Pro-Life Pregnancy Center Won’t Be Forced to Speak Against Its Mission

By Maureen Collins

Caring Families Pregnancy Services has been giving a voice to women facing unplanned pregnancies for over 30 years.

“We know how important it is for our clients to write their own stories,” says the pregnancy center’s website. But while Caring Families works to give its clients a voice, the city of Hartford tried to silence the pregnancy center—or at least drown out its voice—by passing a city law that required pregnancy centers to speak misleading messages that undermine its mission. 

Let’s take a more in-depth look at the details of this case.

Caring Families Pregnancy Services

Caring Families Pregnancy Services is a private, faith-based, non-profit organization that gives women and families the support they need to choose life for their babies.

It offers many important services, including free pregnancy testing, ultrasounds, options counseling, adoption referrals, parenting classes, Bible studies, and support groups. Caring Families also offers expectant and new mothers important material resources like baby clothes, diapers, cribs, and car seats. In order to reach more women in need, Caring Families even runs a mobile pregnancy center called MobileCare, which makes regularly scheduled visits to Hartford and other communities in Connecticut.

The mission of Caring Families is to bring hope to women who may feel like abortion is their only option and to empower those women to make life-affirming choices. 

Caring Families v. City of Hartford

In 2017, the city of Hartford passed Ordinance No. 25-17—a law that forces pro-life pregnancy centers to post signs and begin conversations with a government-scripted disclaimer. The disclaimer incorrectly implies that the centers are not qualified to provide the free services they offer because there is not a licensed medical professional on site at all times. But many of the various free services Caring Families provides can be done safely, effectively, and lawfully without a medical professional present.

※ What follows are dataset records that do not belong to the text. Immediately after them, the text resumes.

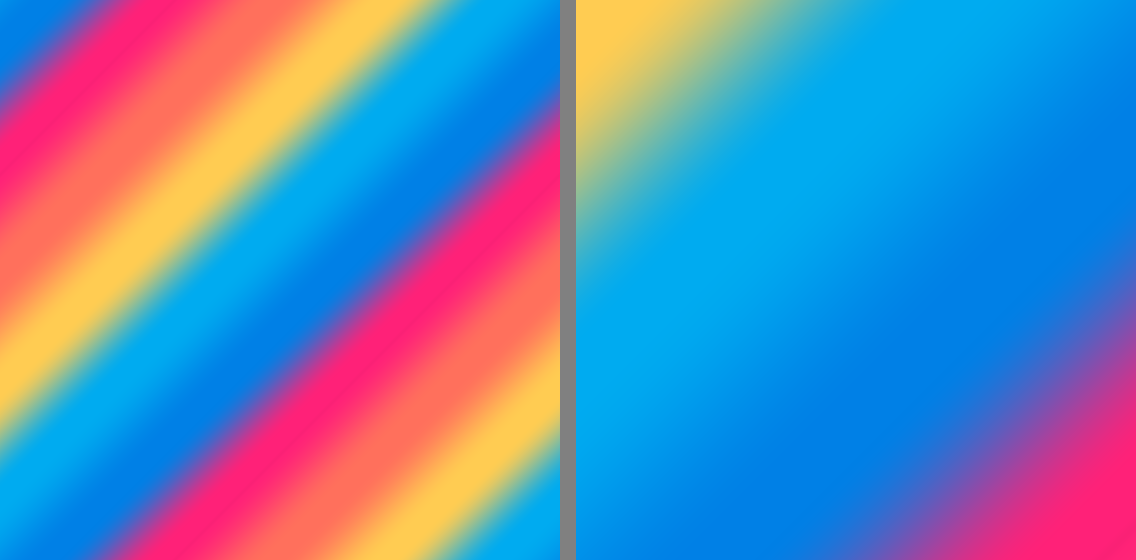
Left, the full canvas; right, a detail of the centre.
A Shadertoy shader for this background:

```glsl
// Soft diagonal rainbow: five equal bands run at 45 degrees and repeat once
// per canvas width. Each band eases into the next with a smoothstep, and a
// faint darker crease runs through the pink band.

vec3 bandColor(int i) {
    vec3 palette[5] = vec3[5](
        vec3(0.00, 0.50, 0.90),   // blue
        vec3(1.00, 0.13, 0.47),   // pink
        vec3(1.00, 0.44, 0.36),   // coral
        vec3(1.00, 0.80, 0.32),   // yellow
        vec3(0.00, 0.67, 0.94));  // cyan
    return palette[i % 5];
}

void mainImage(out vec4 fragColor, in vec2 fragCoord) {
    vec2 uv = fragCoord / iResolution.xy;

    // Position across the stripes, growing from the upper left corner
    float across = uv.x + 1.0 - uv.y;

    // Blend from each band centre to the next
    float band = fract(across - 0.09) * 5.0;
    int index = int(band);
    float blend = smoothstep(0.08, 0.92, fract(band));
    vec3 color = mix(bandColor(index), bandColor(index + 1), blend);

    // Faint crease in the pink
    float creaseDistance = abs(fract(across - 0.3125 + 0.5) - 0.5);
    color *= 1.0 - 0.02 * (1.0 - smoothstep(0.0, 0.008, creaseDistance));

    fragColor = vec4(color, 1.0);
}
```
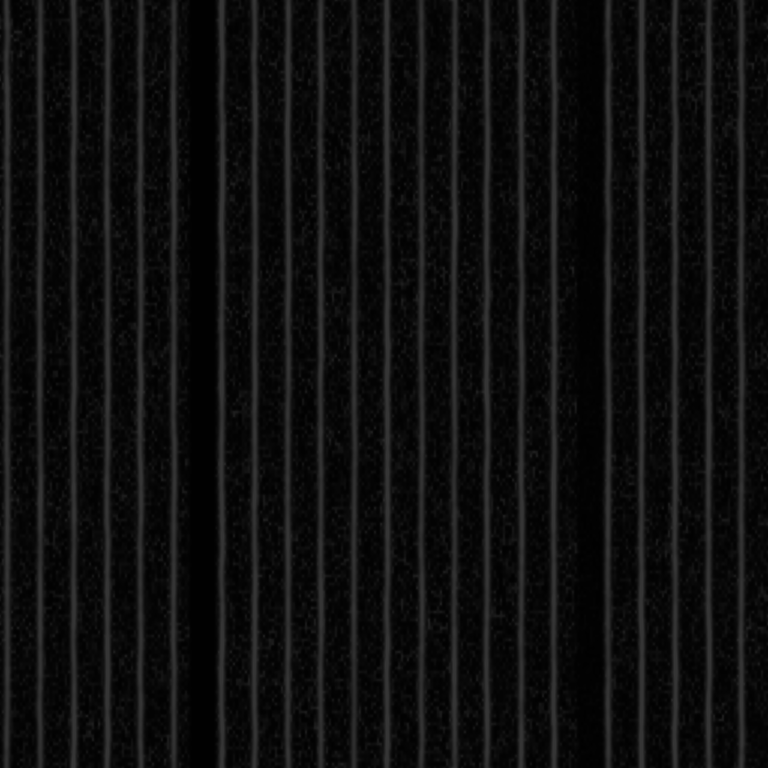
Write a WebGL 2 fragment shader that draws this texture.

```glsl
#version 300 es
precision highp float;
// Dark pinstripe cloth: two groups of eleven thin grey vertical lines, with a
// black band before each group, over a grainy near-black ground.
// Lines are soft profiles around a clamped repeat; all noise wraps at the edges.

uniform vec2 u_resolution;
out vec4 fragColor;

const int   GROUPS = 2;
const float LINES_PER_GROUP = 11.0;
const vec2  GROUP_START = vec2(0.2878, 0.7926); // first line of each group
const float PITCH = 0.0434;                     // line spacing in a group
const float LINE_SIGMA = 0.0031;                // softness of a line
const float LINE_JITTER = 0.0012;               // fixed offset per line
const float LINE_WOBBLE = 0.0016;               // sway along a line
const float BAND_OFFSET = 0.0238;               // band centre before its group
const float BAND_HALF = 0.0175;
const float BAND_SOFT = 0.004;
const vec2  BAND_DEPTH = vec2(1.0, 0.82);       // second band is less clean

const vec3  LINE_COLOR = vec3(0.208);
const vec3  GROUND_COLOR = vec3(0.030);
const vec3  BAND_COLOR = vec3(0.004);
const vec2  GRAIN_CELLS = vec2(256.0, 192.0);
const vec2  THREAD_CELLS = vec2(192.0, 24.0);
const vec2  BLOTCH_CELLS = vec2(32.0, 28.0);

// Integer hash to 0..1
float hash(ivec2 cell, int seed) {
    uint h = uint(cell.x) * 1597334677u ^ uint(cell.y) * 3812015801u;
    h ^= uint(seed) * 668265263u;
    h = (h ^ (h >> 16)) * 2246822519u;
    h = (h ^ (h >> 13)) * 3266489917u;
    return float((h ^ (h >> 16)) >> 8) / 16777216.0;
}

// Value noise on the unit square, wrapping after the given cell counts
float wrapNoise(vec2 uv, vec2 cells, int seed) {
    vec2 p = uv * cells;
    vec2 f = fract(p);
    f = f * f * (3.0 - 2.0 * f);
    ivec2 n = ivec2(cells);
    ivec2 a = ivec2(floor(p)) % n;
    ivec2 b = (a + 1) % n;
    float low  = mix(hash(a, seed), hash(ivec2(b.x, a.y), seed), f.x);
    float high = mix(hash(ivec2(a.x, b.y), seed), hash(b, seed), f.x);
    return mix(low, high, f.y);
}

// Noise along one line, wrapping over the height
float lineNoise(float y, float cells, int seed) {
    return wrapNoise(vec2(0.0, y), vec2(1.0, cells), seed);
}

// Strength of the nearest line in a group
float lineStrength(vec2 uv, int group, float sigma) {
    float s = fract(uv.x - GROUP_START[group] + 0.5 * PITCH) - 0.5 * PITCH;
    float index = clamp(floor(s / PITCH + 0.5), 0.0, LINES_PER_GROUP - 1.0);
    int id = 1 + int(index) + group * int(LINES_PER_GROUP);

    float jitter = (hash(ivec2(id, 7), 3) - 0.5) * 2.0 * LINE_JITTER;
    float sway = (lineNoise(uv.y, 24.0, id) - 0.5) * LINE_WOBBLE;
    float d = (s - index * PITCH - jitter - sway) / sigma;

    // Wear: brightness differs per line and breaks into faint beads
    float wear = 0.88 + 0.18 * hash(ivec2(id, 11), 5);
    wear *= 0.82 + 0.20 * lineNoise(uv.y, 14.0, id + 40)
                 + 0.16 * lineNoise(uv.y, 96.0, id + 80);
    return exp(-0.5 * d * d) * wear;
}

// Coverage of the black band before a group
float bandCover(float x, int group) {
    float d = abs(fract(x - GROUP_START[group] + BAND_OFFSET + 0.5) - 0.5);
    float edge = smoothstep(-BAND_SOFT, BAND_SOFT, d - BAND_HALF);
    return (1.0 - edge) * BAND_DEPTH[group];
}

void main() {
    vec2 uv = gl_FragCoord.xy / u_resolution;
    float sigma = max(LINE_SIGMA, 0.5 / u_resolution.x);

    // Ground: fine grain, vertical threads and patches of stronger grain
    float grain = wrapNoise(uv, GRAIN_CELLS, 101);
    float thread = wrapNoise(uv, THREAD_CELLS, 102);
    float blotch = wrapNoise(uv, BLOTCH_CELLS, 103);
    float rough = grain * grain * (1.2 + 1.6 * blotch);
    float speck = 1.6 * pow(grain, 8.0) * blotch;
    vec3 color = GROUND_COLOR * (0.15 + rough + 0.4 * thread + speck);

    // Bands cover the ground, lines lie on top
    float line = 0.0;
    for (int group = 0; group < GROUPS; group++) {
        color = mix(color, BAND_COLOR, bandCover(uv.x, group));
        line = max(line, lineStrength(uv, group, sigma));
    }
    color = mix(color, LINE_COLOR, clamp(line, 0.0, 1.0));

    fragColor = vec4(color, 1.0);
}
```
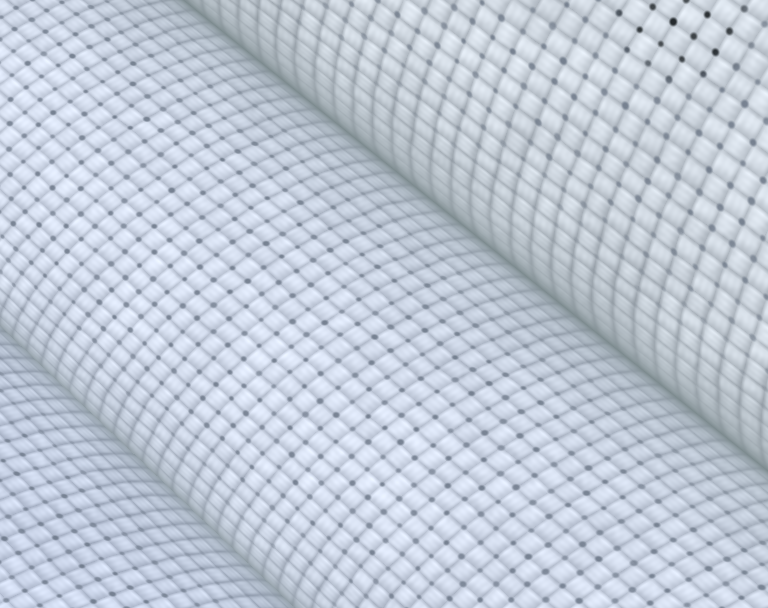
This texture is drawn by a Shadertoy shader. Its source:

```glsl
// Three overlapping rolls of pale, open-weave cotton cloth running diagonally.
// Log-polar coordinates about a far vanishing point give the perspective; each
// roll is a cylinder whose unrolled surface carries a basket weave with holes.

const float PI = 3.14159265;
const vec2  VANISH = vec2(-5.1974, -4.4326);  // common vanishing point, y down
const float FOLD_UPPER = 0.6784;              // angles of the two creases
const float FOLD_LOWER = 0.7629;
const float BOW = 0.35;                       // sideways curve of wrapped strands
const float HOLE_RADIUS = 0.125;              // in weave cells
const vec2  LIGHT_STEP = vec2(-0.14, 0.18);   // towards the light, in cells

const vec3 CLOTH_UPPER  = vec3(0.800, 0.832, 0.868);
const vec3 CLOTH_MIDDLE = vec3(0.815, 0.850, 0.915);
const vec3 CLOTH_LOWER  = vec3(0.775, 0.815, 0.895);
const vec3 CREASE       = vec3(0.490, 0.545, 0.560);
const vec3 HOLE_GREY    = vec3(0.400, 0.445, 0.510);
const vec3 HOLE_BLACK   = vec3(0.070, 0.090, 0.100);

struct Roll {
    float axis, radius, cell, tilt;  // centre angle, radius, cell size, strand slant
    vec2 phase;
    vec3 cloth;
};

float hash(vec2 p) {
    vec3 q = fract(p.xyx * vec3(0.1031, 0.1030, 0.0973));
    q += dot(q, q.yzx + 33.33);
    return fract((q.x + q.y) * q.z);
}

float noise(vec2 p) {
    vec2 i = floor(p), f = p - i;
    f = f * f * (3.0 - 2.0 * f);
    return mix(mix(hash(i), hash(i + vec2(1, 0)), f.x),
               mix(hash(i + vec2(0, 1)), hash(i + vec2(1, 1)), f.x), f.y);
}

// Height of the upper strand: direction alternates like a checkerboard
float weaveHeight(vec2 uv) {
    vec2 id = floor(uv);
    vec2 f = uv - id - 0.5;
    vec2 s = mod(id.x + id.y, 2.0) > 0.5 ? f : f.yx;  // x across, y along strand
    float arch = 0.25 + 0.75 * cos(PI * s.y);
    float profile = 1.0 - 0.7 * pow(2.0 * abs(s.x), 4.0);
    float threads = 0.04 * cos(s.x * 6.0 * PI);
    return arch * (profile + threads);
}

// Irregular hole at every lattice corner
float holeMask(vec2 uv) {
    vec2 id = floor(uv + 0.5);
    vec2 jitter = vec2(hash(id + 7.1), hash(id + 19.7)) - 0.5;
    float radius = HOLE_RADIUS * mix(0.8, 1.2, hash(id + 3.3));
    float d = length(uv - id - 0.09 * jitter);
    return smoothstep(radius + 0.07, radius - 0.07, d) * mix(0.65, 1.0, hash(id));
}

// Crease shadow: a thin dark line plus a broad falloff
float creaseShade(float d, float reach) {
    return 0.55 * exp(-d / 0.0011) + 0.45 * exp(-d / reach);
}

void mainImage(out vec4 fragColor, in vec2 fragCoord) {
    vec2 p = fragCoord / iResolution.y;
    p.y = 1.0 - p.y;
    vec2 d = p - VANISH;
    float along = log(length(d));
    float angle = atan(d.y, d.x);

    // Choose the roll
    Roll roll = Roll(0.7207, 0.0445, 0.00446, 0.21, vec2(0.30, 0.60), CLOTH_MIDDLE);
    if (angle < FOLD_UPPER)
        roll = Roll(0.6019, 0.0780, 0.00550, 0.0, vec2(0.65, 0.315), CLOTH_UPPER);
    if (angle > FOLD_LOWER)
        roll = Roll(0.8052, 0.0445, 0.00440, 0.30, vec2(0.0), CLOTH_LOWER);

    // Unroll the cylinder into weave cells
    float across = roll.axis - angle;
    float theta = asin(clamp(across / roll.radius, -0.99, 0.99));
    float facing = cos(theta);
    float strand = along - roll.tilt * across + BOW * roll.radius * facing;
    vec2 uv = vec2(strand, roll.radius * theta) / roll.cell - roll.phase;
    uv += 0.10 * (vec2(noise(uv * 0.6), noise(uv * 0.6 + 40.0)) - 0.5);

    // Relief, grooves between wrapped strands, fibre wear
    float detail = smoothstep(0.12, 0.6, facing);
    float h = weaveHeight(uv);
    float relief = 0.13 * (h - 0.62) + 0.09 * (h - weaveHeight(uv + LIGHT_STEP));
    float groove = pow(abs(cos(PI * uv.x)), 6.0) * (1.0 - facing);
    float wear = 0.035 * (noise(p * 9.0) - 0.5) + 0.030 * (noise(p * 130.0) - 0.5)
               + 0.030 * detail * (hash(floor(uv)) - 0.5);
    float tone = detail * relief - 0.11 * groove + wear - 0.035 * (1.0 - facing);
    vec3 color = roll.cloth + tone;

    // Holes: grey, opening to full dark near the top right
    float open = smoothstep(0.14, 0.07, length(p - vec2(1.125, 0.02)));
    float hole = holeMask(uv) * smoothstep(0.40, 0.90, facing);
    color = mix(color, mix(HOLE_GREY, HOLE_BLACK, open), hole * mix(0.8, 1.0, open));

    // Shadows of both creases
    float upper = angle - FOLD_UPPER, lower = angle - FOLD_LOWER;
    float shadeUpper = creaseShade(abs(upper), upper > 0.0 ? 0.012 : 0.008);
    float shadeLower = creaseShade(abs(lower), lower > 0.0 ? 0.009 : 0.006);
    color = mix(color, CREASE, shadeUpper);
    color = mix(color, CREASE, 0.65 * shadeLower);

    fragColor = vec4(clamp(color, 0.0, 1.0), 1.0);
}
```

If Caring Families did not post this sign, it faces fined of up to $100 each day that it refused.

This is a lot like the California law the Supreme Court struck down in National Institute of Family and Life Advocates (NIFLA) v. Becerra in 2018. That law forced pro-life pregnancy centers to refer for abortions. Just like the California law, Hartford’s law specifically targeted pro-life pregnancy centers and forced them to speak a message that hurts their own mission.

“Hartford claims it’s promoting comprehensive information about health care but only interferes with specific views about life, pregnancy, motherhood—a double standard that’s both troubling and unconstitutional,” said ADF Senior Counsel Denise Harle

Hartford’s ordinance threatened Caring Families’ free speech rights. So, with the help of ADF attorneys, Caring Families filed a lawsuit against the city of Hartford, challenging its unconstitutional law.

Caring Families filed its lawsuit in April 2019, challenging the City of Hartford’s ordinance in federal court. Thankfully, in July 2020, city officials clarified what services are considered medical and conceded that the law does not apply to Caring Families, because they always have medical personnel on site when providing any medical services to women. Based on this understanding the parties jointly dismissed the case.

Caring Families has been serving women and families in and around the Hartford, Connecticut, area since 1986.

Standing for every person’s right to speak freely

Every American has the right to speak freely. It’s protected by the First Amendment.

We usually think about violations of free speech as censorship—the government preventing someone from saying something. But it can be violated in the other direction, too: the government forcing someone to express something against their beliefs.

This is compelled speech. And the U.S. Supreme Court made clear in its 2018 decision in NIFLA v. Becerra, and numerous other cases, that compelled speech of this sort is unconstitutional.

The bottom line is that pregnancy centers should be free to serve women and offer the support they need without fear of unjust government punishment.

Maureen Collins is a writer for ADF Legal.